WASHINGTON (March 29, 2013) — Environmental organizations have been quick to laud the work of Gina McCarthy, President Barack Obama's pick to lead the Environmental Protection Agency (EPA) during his second term.
Ms. McCarthy, 58, is expected to face tough questions from Republicans during Senate confirmation hearings and the environmental organizations appeared to be gearing up for a fight, launching a website supporting the pick.
Ms. McCarthy, who served as the agency's assistant administrator for air and radiation, was confirmed by the Senate for that role in 2009 following a voice vote. Before coming to the EPA, she led environmental initiatives in Connecticut and Massachusetts.
"As a top environmental official in Massachusetts and Connecticut, she helped design programs to expand energy efficiency and promote renewable energy," Mr. Obama said as he announced his nomination of Ms. McCarthy during a March 4 news conference. "As assistant EPA administrator, Gina has focused on practical, cost-effective ways to keep our air clean and our economy growing."
Mr. Obama said she's earned a reputation as a straight-shooter.
"She welcomes different points of view," he said. "I'm confident that she's going to do an outstanding job leading the EPA."

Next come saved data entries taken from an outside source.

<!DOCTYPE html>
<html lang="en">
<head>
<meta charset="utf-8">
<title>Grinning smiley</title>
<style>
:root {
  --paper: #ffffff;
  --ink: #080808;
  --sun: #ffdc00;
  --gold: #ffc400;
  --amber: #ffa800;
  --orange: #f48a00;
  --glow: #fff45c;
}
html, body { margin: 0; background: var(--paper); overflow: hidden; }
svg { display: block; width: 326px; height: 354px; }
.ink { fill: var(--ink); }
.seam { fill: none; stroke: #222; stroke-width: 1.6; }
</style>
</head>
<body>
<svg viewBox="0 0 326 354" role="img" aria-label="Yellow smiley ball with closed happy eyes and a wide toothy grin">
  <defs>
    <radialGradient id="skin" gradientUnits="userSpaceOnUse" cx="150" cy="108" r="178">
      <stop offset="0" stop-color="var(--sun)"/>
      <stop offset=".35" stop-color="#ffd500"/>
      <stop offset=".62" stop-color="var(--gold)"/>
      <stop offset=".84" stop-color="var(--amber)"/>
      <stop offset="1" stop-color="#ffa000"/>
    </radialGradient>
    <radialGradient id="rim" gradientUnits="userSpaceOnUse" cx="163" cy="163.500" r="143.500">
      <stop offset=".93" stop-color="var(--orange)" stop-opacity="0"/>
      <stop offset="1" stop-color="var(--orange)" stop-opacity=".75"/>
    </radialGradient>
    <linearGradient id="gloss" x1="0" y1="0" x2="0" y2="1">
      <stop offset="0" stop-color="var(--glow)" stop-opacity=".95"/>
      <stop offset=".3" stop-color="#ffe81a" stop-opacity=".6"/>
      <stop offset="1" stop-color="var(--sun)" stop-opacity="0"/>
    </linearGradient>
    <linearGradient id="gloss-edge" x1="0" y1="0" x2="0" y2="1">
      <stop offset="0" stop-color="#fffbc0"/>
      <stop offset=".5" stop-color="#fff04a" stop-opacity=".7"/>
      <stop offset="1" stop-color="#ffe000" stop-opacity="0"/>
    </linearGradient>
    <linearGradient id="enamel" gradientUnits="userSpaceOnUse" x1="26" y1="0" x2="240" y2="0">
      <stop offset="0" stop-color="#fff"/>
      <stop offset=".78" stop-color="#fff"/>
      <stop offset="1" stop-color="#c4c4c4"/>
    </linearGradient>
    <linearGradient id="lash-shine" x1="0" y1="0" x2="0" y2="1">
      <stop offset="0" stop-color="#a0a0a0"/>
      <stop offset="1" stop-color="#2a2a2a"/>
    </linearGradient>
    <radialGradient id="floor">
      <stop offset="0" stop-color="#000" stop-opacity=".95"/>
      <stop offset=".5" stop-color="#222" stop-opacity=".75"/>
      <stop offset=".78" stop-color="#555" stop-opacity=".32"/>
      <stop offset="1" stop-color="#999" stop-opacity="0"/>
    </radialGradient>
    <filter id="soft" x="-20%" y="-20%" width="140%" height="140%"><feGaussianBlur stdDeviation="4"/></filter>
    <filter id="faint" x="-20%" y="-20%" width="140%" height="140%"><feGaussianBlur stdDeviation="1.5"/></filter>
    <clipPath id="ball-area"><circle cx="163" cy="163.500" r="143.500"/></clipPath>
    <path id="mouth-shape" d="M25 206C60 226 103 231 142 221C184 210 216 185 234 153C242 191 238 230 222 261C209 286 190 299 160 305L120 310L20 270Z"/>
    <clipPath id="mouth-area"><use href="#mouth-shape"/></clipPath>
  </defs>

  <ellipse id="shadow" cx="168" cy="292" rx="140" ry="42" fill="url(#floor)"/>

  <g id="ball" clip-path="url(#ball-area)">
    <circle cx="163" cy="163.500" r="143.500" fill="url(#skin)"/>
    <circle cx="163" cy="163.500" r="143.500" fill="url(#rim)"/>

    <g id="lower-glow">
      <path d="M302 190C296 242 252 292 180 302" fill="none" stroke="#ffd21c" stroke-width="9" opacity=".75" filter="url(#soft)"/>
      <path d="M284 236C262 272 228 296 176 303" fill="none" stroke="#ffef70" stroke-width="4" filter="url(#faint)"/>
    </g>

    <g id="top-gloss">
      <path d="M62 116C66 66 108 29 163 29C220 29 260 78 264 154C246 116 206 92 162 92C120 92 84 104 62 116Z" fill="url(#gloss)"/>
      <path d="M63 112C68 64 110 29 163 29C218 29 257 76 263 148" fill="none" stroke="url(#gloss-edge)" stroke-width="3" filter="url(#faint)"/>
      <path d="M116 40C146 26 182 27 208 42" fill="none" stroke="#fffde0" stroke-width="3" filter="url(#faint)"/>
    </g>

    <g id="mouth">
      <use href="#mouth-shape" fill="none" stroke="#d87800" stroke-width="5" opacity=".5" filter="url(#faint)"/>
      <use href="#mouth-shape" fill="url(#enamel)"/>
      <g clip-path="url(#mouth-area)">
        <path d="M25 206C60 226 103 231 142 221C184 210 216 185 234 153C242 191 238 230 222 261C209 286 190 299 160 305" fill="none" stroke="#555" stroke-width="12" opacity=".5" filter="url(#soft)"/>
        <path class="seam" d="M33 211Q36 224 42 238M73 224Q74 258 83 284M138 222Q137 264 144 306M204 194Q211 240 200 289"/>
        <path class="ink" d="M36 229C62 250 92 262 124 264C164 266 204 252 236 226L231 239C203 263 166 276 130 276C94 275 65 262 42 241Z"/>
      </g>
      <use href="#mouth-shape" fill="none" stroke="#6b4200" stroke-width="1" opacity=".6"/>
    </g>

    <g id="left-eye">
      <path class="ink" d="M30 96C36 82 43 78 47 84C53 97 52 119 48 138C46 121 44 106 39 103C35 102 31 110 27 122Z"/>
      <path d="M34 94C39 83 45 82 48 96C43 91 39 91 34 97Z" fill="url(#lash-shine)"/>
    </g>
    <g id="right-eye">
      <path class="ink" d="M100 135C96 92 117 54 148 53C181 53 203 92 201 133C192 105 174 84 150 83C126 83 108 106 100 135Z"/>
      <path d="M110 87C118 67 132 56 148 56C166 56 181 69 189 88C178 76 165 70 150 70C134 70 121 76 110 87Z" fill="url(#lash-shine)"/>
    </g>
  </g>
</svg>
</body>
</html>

Sharon Kneiss, president and CEO of the Environmental Industries Association, said the nation's solid waste and recycling industry is looking forward to working with the new administrator after she is confirmed.
Ms. McCarthy is best known as the architect of regulations aimed at curbing mercury and soot emissions from power plants.
With a thick Boston accent, Ms. McCarthy is pragmatic and has a sharp sense of humor, say various environmental leaders.
"She's been an incredible clean air champion, a real advocate for the public health and the environment," said Gene Karpinski, president of the League of Conservation Voters.
Bill Becker, executive director of the National Association of Clean Air Agencies, called Ms. McCarthy the "perfect choice" and someone with a strong record of meeting with stakeholders and getting their input.
"I guarantee the American public will love her style," he said. "She's smart, she's funny and, in fact, she uses her humor to defuse many difficult problems. She's brutally honest and she makes things happen."
Her nomination came with criticism as well, with Emily Wismer, a policy analyst from the Independent Women's Forum, saying Ms. McCarthy's aggressive policies should concern Americans.
"Though McCarthy has been praised by outlets on the left as bipartisan—having even served under Republican presidential nominee Mitt Romney in Massachusetts—her policies clearly favor an active regulatory state," Ms. Wismer said in a press statement.
This report appeared in Waste & Recycling News, a Detroit-based sister publication of Tire Business.